Expectedly, the second-quarter results of ConocoPhillips (NYSE:COP) that were just released were not up to the mark. The weakness in oil prices on a year-over-year basis took a huge toll on the company's financial performance, leading to a bottom line miss. In effect, the company's cost-reduction moves were not enough to help it mitigate the weakness in oil prices, which is why its performance suffered all the more in the second quarter.
In this article, we will take a closer look at Conoco's second-quarter performance and see where the company is headed next.
Low oil prices have taken a toll
For the second quarter, ConocoPhillips swung to a loss as compared to the prior-year period. More specifically, the company's adjusted loss for the second quarter came in at a whopping $985 million, way below the adjusted profit of $81 million in the year-ago period. There were two factors at play that led to this steep decline in Conoco's earnings - lower oil prices and weaker production.
In fact, during the reported quarter, Conoco's average realized price fell to $27.79 per barrel of oil equivalent, down from the price of $39.06 per barrel in the prior year period.
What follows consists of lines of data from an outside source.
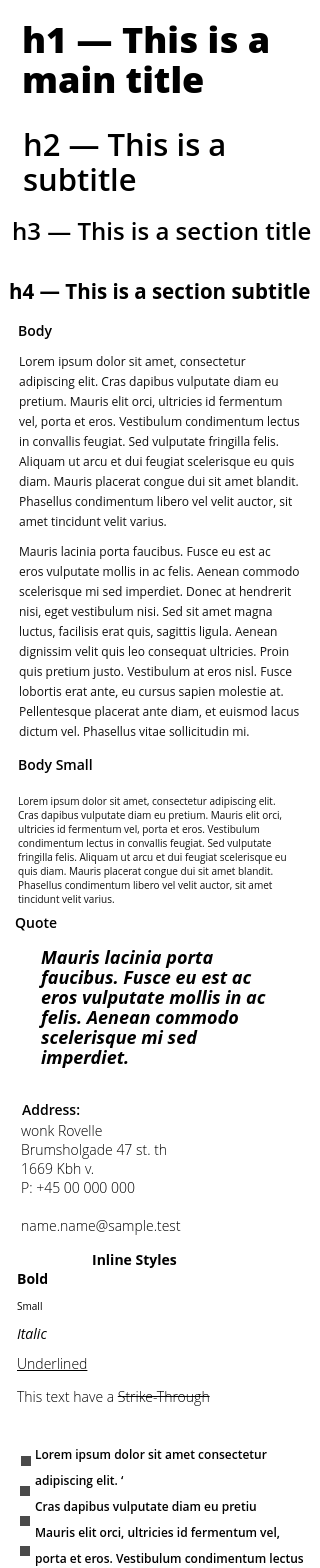
<!DOCTYPE html>
<html lang="en">
<head>
<meta charset="utf-8">
<title>Type styles</title>
<style>
:root {
  --paper: #ffffff;
  --ink: #000000;
  --body-ink: #111111;
  --marker: #4a4a4a;
}
* { box-sizing: border-box; margin: 0; padding: 0; }
html, body { width: 320px; height: 1568px; overflow: hidden; background: var(--paper); }
.type-sheet {
  display: flex;
  flex-direction: column;
  width: 320px;
  height: 1568px;
  padding-top: 20px;
  overflow: hidden;
  color: var(--ink);
  font-family: "Open Sans", "Noto Sans", sans-serif;
  white-space: nowrap;
}
.type-sheet > * { flex: none; }
h1 { padding-left: 22px; font-size: 36px; line-height: 40px; font-weight: 800; }
h2 { margin-top: 27px; padding-left: 23px; font-size: 31px; line-height: 35px; font-weight: 600; }
h3 { margin-top: 19px; padding-left: 12px; font-size: 24px; line-height: 30px; font-weight: 600; }
h4 { margin-top: 30px; padding-left: 9px; font-size: 20.5px; line-height: 30px; font-weight: 700; }
.label { font-size: 14px; line-height: 20px; font-weight: 600; }
.label-body { margin-top: 15px; padding-left: 18px; }
.label-small { margin-top: 13px; padding-left: 18px; }
.label-quote { margin-top: 7px; padding-left: 15px; }
.label-address { margin-top: 33px; padding-left: 22px; }
.label-inline { margin-top: 16px; padding-left: 92px; line-height: 18px; font-weight: 700; }
.body-text { display: flex; flex-direction: column; gap: 10px; margin-top: 11px; padding-left: 19px; color: var(--body-ink); font-size: 12px; line-height: 20px; }
.body-small { margin-top: 19px; padding-left: 18px; color: var(--body-ink); font-size: 10px; line-height: 14px; }
blockquote { margin-top: 14px; padding-left: 41px; font-size: 18px; line-height: 20px; font-weight: 700; font-style: italic; }
address { margin-top: 1px; padding-left: 21px; font-size: 14px; line-height: 19px; font-weight: 300; font-style: normal; }
.inline-styles { display: flex; flex-direction: column; padding-left: 17px; font-size: 14px; line-height: 20px; font-weight: 300; }
.inline-styles strong { font-weight: 700; }
.inline-styles small { margin-top: 7px; font-size: 10px; font-weight: 400; }
.inline-styles em { margin-top: 8px; font-weight: 400; }
.inline-styles .underlined { margin-top: 10px; }
.inline-styles .struck { margin-top: 13px; }
.bullet-list { position: relative; margin-top: 35px; padding-left: 35px; list-style: none; font-size: 12px; line-height: 26px; font-weight: 600; }
.marker { position: absolute; left: 20px; width: 10px; height: 10px; background: var(--marker); }
.marker-1 { left: 21px; top: 14px; }
.marker-2 { top: 44px; }
.marker-3 { top: 74px; }
.marker-4 { top: 104px; }
</style>
</head>
<body>
<main class="type-sheet">
  <h1>h1 — This is a<br>main title</h1>
  <h2>h2 — This is a<br>subtitle</h2>
  <h3>h3 — This is a section title</h3>
  <h4>h4 — This is a section subtitle</h4>

  <p class="label label-body">Body</p>
  <div class="body-text">
    <p>Lorem ipsum dolor sit amet, consectetur<br>adipiscing elit. Cras dapibus vulputate diam eu<br>pretium. Mauris elit orci, ultricies id fermentum<br>vel, porta et eros. Vestibulum condimentum lectus<br>in convallis feugiat. Sed vulputate fringilla felis.<br>Aliquam ut arcu et dui feugiat scelerisque eu quis<br>diam. Mauris placerat congue dui sit amet blandit.<br>Phasellus condimentum libero vel velit auctor, sit<br>amet tincidunt velit varius.</p>
    <p>Mauris lacinia porta faucibus. Fusce eu est ac<br>eros vulputate mollis in ac felis. Aenean commodo<br>scelerisque mi sed imperdiet. Donec at hendrerit<br>nisi, eget vestibulum nisi. Sed sit amet magna<br>luctus, facilisis erat quis, sagittis ligula. Aenean<br>dignissim velit quis leo consequat ultricies. Proin<br>quis pretium justo. Vestibulum at eros nisl. Fusce<br>lobortis erat ante, eu cursus sapien molestie at.<br>Pellentesque placerat ante diam, et euismod lacus<br>dictum vel. Phasellus vitae sollicitudin mi.</p>
  </div>

  <p class="label label-small">Body Small</p>
  <p class="body-small">Lorem ipsum dolor sit amet, consectetur adipiscing elit.<br>Cras dapibus vulputate diam eu pretium. Mauris elit orci,<br>ultricies id fermentum vel, porta et eros. Vestibulum<br>condimentum lectus in convallis feugiat. Sed vulputate<br>fringilla felis. Aliquam ut arcu et dui feugiat scelerisque eu<br>quis diam. Mauris placerat congue dui sit amet blandit.<br>Phasellus condimentum libero vel velit auctor, sit amet<br>tincidunt velit varius.</p>

  <p class="label label-quote">Quote</p>
  <blockquote>Mauris lacinia porta<br>faucibus. Fusce eu est ac<br>eros vulputate mollis in ac<br>felis. Aenean commodo<br>scelerisque mi sed<br>imperdiet.</blockquote>

  <p class="label label-address">Address:</p>
  <address>wonk Rovelle<br>Brumsholgade 47 st. th<br>1669 Kbh v.<br>P: +45 00 000 000<br><br>name.name@sample.test</address>

  <p class="label label-inline">Inline Styles</p>
  <div class="inline-styles">
    <strong>Bold</strong>
    <small>Small</small>
    <em>Italic</em>
    <p class="underlined"><u>Underlined</u></p>
    <p class="struck">This text have a <s>Strike-Through</s></p>
  </div>

  <ul class="bullet-list">
    <li><span class="marker marker-1"></span>Lorem ipsum dolor sit amet consectetur<br>adipiscing elit. ‘</li>
    <li><span class="marker marker-2"></span>Cras dapibus vulputate diam eu pretiu</li>
    <li><span class="marker marker-3"></span>Mauris elit orci, ultricies id fermentum vel,</li>
    <li><span class="marker marker-4"></span>porta et eros. Vestibulum condimentum lectus</li>
  </ul>
</main>
</body>
</html>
This means that Conoco's crude oil price realization dropped almost 29% from last year. Additionally, a production decline of almost 3%, or 49,000 barrels per day, from last year to 1,546 thousand barrels per day in the second quarter also added to the weakness in its results. This decline in production was a result of downtime, fires in Canada, and depletion on account of lower capital expenses.
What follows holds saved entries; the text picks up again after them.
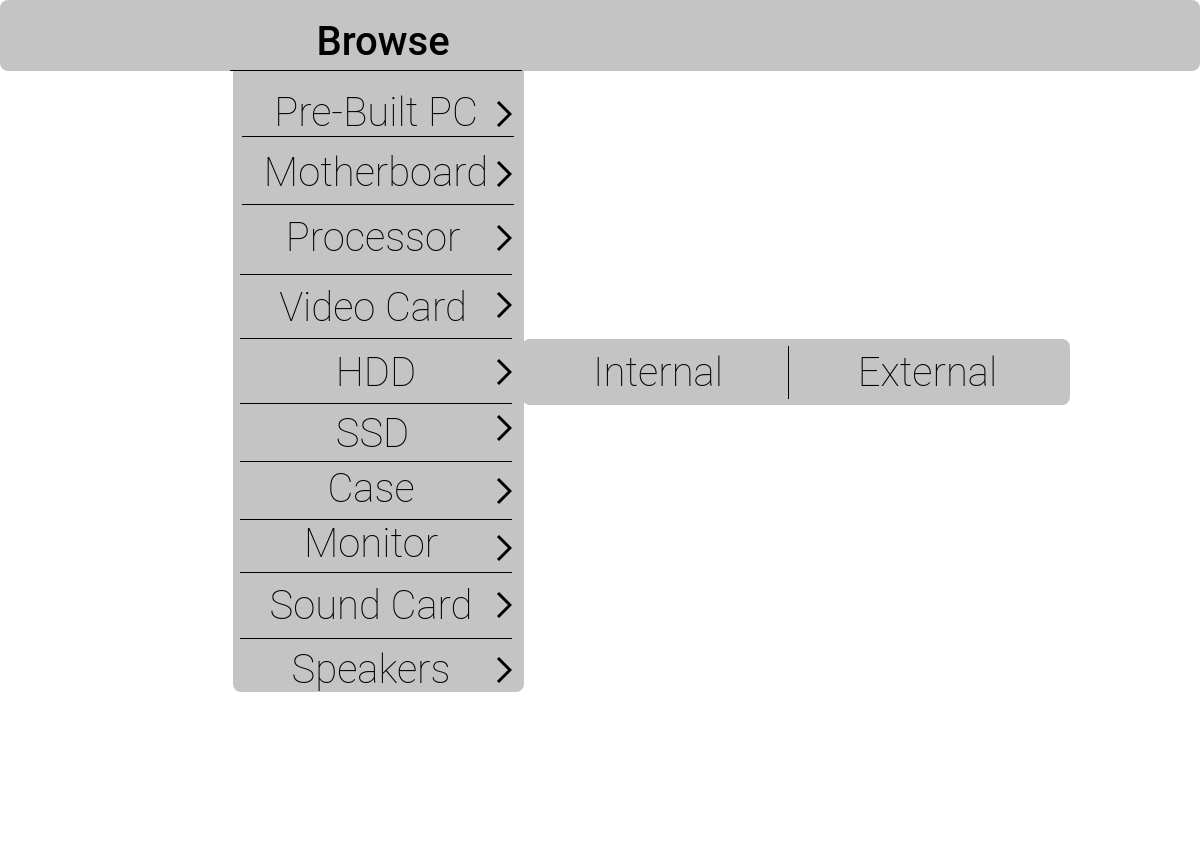
<!DOCTYPE html>
<html lang="en">
<head>
<meta charset="utf-8">
<title>Browse menu</title>
<style>
:root { --panel: #c4c4c4; --ink: #000; --page: #fff; --radius: 8px; }
* { box-sizing: border-box; margin: 0; padding: 0; }
body { width: 1200px; height: 853px; overflow: hidden; position: relative; background: var(--page); color: var(--ink); font: 100 40px/40px Roboto, sans-serif; }
a { color: inherit; text-decoration: none; white-space: nowrap; }
ul { list-style: none; }
.top-bar { height: 71px; padding: 22px 0 0 230px; background: var(--panel); border-radius: var(--radius); }
.browse { display: block; width: 292px; height: 49px; padding-left: 14px; border-bottom: 1px solid var(--ink); font-weight: 500; text-align: center; }
.menu { display: grid; grid-template-rows: 66px 68px 70px 64px 65px 58px 58px 53px 66px 53px; width: 291px; margin-left: 233px; background: var(--panel); border-radius: 0 0 var(--radius) var(--radius); }
.item { --inset: 7px; --nudge: 6px; display: grid; grid-template-columns: 1fr 16px; align-items: start; width: 272px; margin-left: var(--inset); border-bottom: 1px solid var(--ink); }
.item:last-child { border-bottom: 0; }
.item a { padding: var(--text-top) 0 0 var(--nudge); text-align: center; }
.arrow { width: 16px; height: 28px; margin-top: calc(var(--arrow-mid) - 14px); fill: none; stroke: var(--ink); stroke-width: 3; }
.wide { --inset: 9px; --nudge: 12px; }
.wide .arrow { margin-left: -2px; }
.submenu { position: absolute; left: 522px; top: 339px; width: 548px; height: 66px; display: grid; grid-template-columns: 266px 1fr; align-items: center; background: var(--panel); border-radius: var(--radius); text-align: center; }
.submenu li { height: 53px; padding: 7px 0 0 6px; }
.submenu li + li { border-left: 1px solid var(--ink); padding: 7px 4px 0 0; }
.defs { position: absolute; width: 0; height: 0; }
</style>
</head>
<body>
<svg class="defs" aria-hidden="true"><defs><path id="chevron" d="M2 2L14 14L2 26"/></defs></svg>
<header class="top-bar"><a class="browse" href="#">Browse</a></header>
<nav aria-label="Browse">
<ul class="menu">
<li class="item wide" style="--text-top:22px;--arrow-mid:43px"><a href="#">Pre-Built PC</a><svg class="arrow" viewBox="0 0 16 28"><use href="#chevron"/></svg></li>
<li class="item wide" style="--text-top:16px;--arrow-mid:37px"><a href="#">Motherboard</a><svg class="arrow" viewBox="0 0 16 28"><use href="#chevron"/></svg></li>
<li class="item" style="--text-top:13px;--arrow-mid:33px;--nudge:10px"><a href="#">Processor</a><svg class="arrow" viewBox="0 0 16 28"><use href="#chevron"/></svg></li>
<li class="item" style="--text-top:13px;--arrow-mid:30px;--nudge:10px"><a href="#">Video Card</a><svg class="arrow" viewBox="0 0 16 28"><use href="#chevron"/></svg></li>
<li class="item" style="--text-top:14px;--arrow-mid:33px;--nudge:16px"><a href="#">HDD</a><svg class="arrow" viewBox="0 0 16 28"><use href="#chevron"/></svg></li>
<li class="item" style="--text-top:10px;--arrow-mid:24px;--nudge:9px"><a href="#">SSD</a><svg class="arrow" viewBox="0 0 16 28"><use href="#chevron"/></svg></li>
<li class="item" style="--text-top:7px;--arrow-mid:29px"><a href="#">Case</a><svg class="arrow" viewBox="0 0 16 28"><use href="#chevron"/></svg></li>
<li class="item" style="--text-top:4px;--arrow-mid:28px"><a href="#">Monitor</a><svg class="arrow" viewBox="0 0 16 28"><use href="#chevron"/></svg></li>
<li class="item" style="--text-top:13px;--arrow-mid:32px"><a href="#">Sound Card</a><svg class="arrow" viewBox="0 0 16 28"><use href="#chevron"/></svg></li>
<li class="item" style="--text-top:11px;--arrow-mid:31px"><a href="#">Speakers</a><svg class="arrow" viewBox="0 0 16 28"><use href="#chevron"/></svg></li>
</ul>
<ul class="submenu" aria-label="HDD">
<li><a href="#">Internal</a></li>
<li><a href="#">External</a></li>
</ul>
</nav>
</body>
</html>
The massive decline in Conoco's earnings also led to a cash burn on a year-over-year basis. In the second quarter of 2016, Conoco generated $1.23 billion of cash from operations, down significantly from operating cash flow of $2.3 billion last year. Hence, it is quite evident that the oil price weakness has inflicted a lot of pain on ConocoPhillips, but the company has still decided to ramp up its production forecast for the year, while reducing the cost forecast at the same time.
What about the guidance?
Despite suffering on account of low oil prices last quarter, Conoco has decided to enhance its production forecast for 2016 to 1,570 MBOED from the prior forecast of 1,540 MBOED. Additionally, Conoco has decided to lower the adjusted operating cost guidance as well, encouraged by an 18% drop in operating expenses in the recent quarter. More specifically, Conoco now sees total operating costs of $6.8 billion this year, which is a reduction of $200 million from its prior forecast.
In my opinion, Conoco's improved cost and production guidance is good news for investors as this will enable the company to take advantage of a possible improvement in oil prices. This is because an anticipated decline in oil production, coupled with a rise in demand, should eventually lead to an improvement in oil prices.
In fact, oil inventories have started declining of late and this has led to a rally of sorts in crude oil prices. This is shown in the chart given below:
Looking ahead, it is likely that oil inventories will continue to decline and this will lead to an improvement in pricing. Now, a decline in oil inventories will be primarily a result of lower production. For instance, U.S. production will drop 800,000 bpd in 2016 and 400,000 bpd in 2017. Similarly, Russian oil production has also been trending lower of late, as shown below:
The key factor that's leading to lower oil production in these two countries, which are among the top three oil producers globally, is a massive cut in investment in the oil and gas space. For instance, upstream, midstream, and downstream capex in the U.S. will drop by a quarter this year to $136 billion after a massive drop of 36% last year.
At the same time, oil demand will continue to remain robust, with the EIA forecasting an increase of 1.4 million bpd in demand this year. Additionally, oil demand will be even stronger next year with a rise of 1.5 million bpd forecasted by the EIA. The net effect of the increase in oil demand and lower supply will be a better demand-supply balance in the market, as shown in the chart below, which will lead to improved pricing:
Hence, ConocoPhillips' performance should gradually start getting better by next year as the demand-supply balance in the oil market gets favorable. Therefore, ConocoPhillips is making the right move by lowering its costs further and enhancing production, which is why investors should not panic after its latest results.
Disclosure: I/we have no positions in any stocks mentioned, and no plans to initiate any positions within the next 72 hours.
I wrote this article myself, and it expresses my own opinions. I am not receiving compensation for it (other than from Seeking Alpha). I have no business relationship with any company whose stock is mentioned in this article.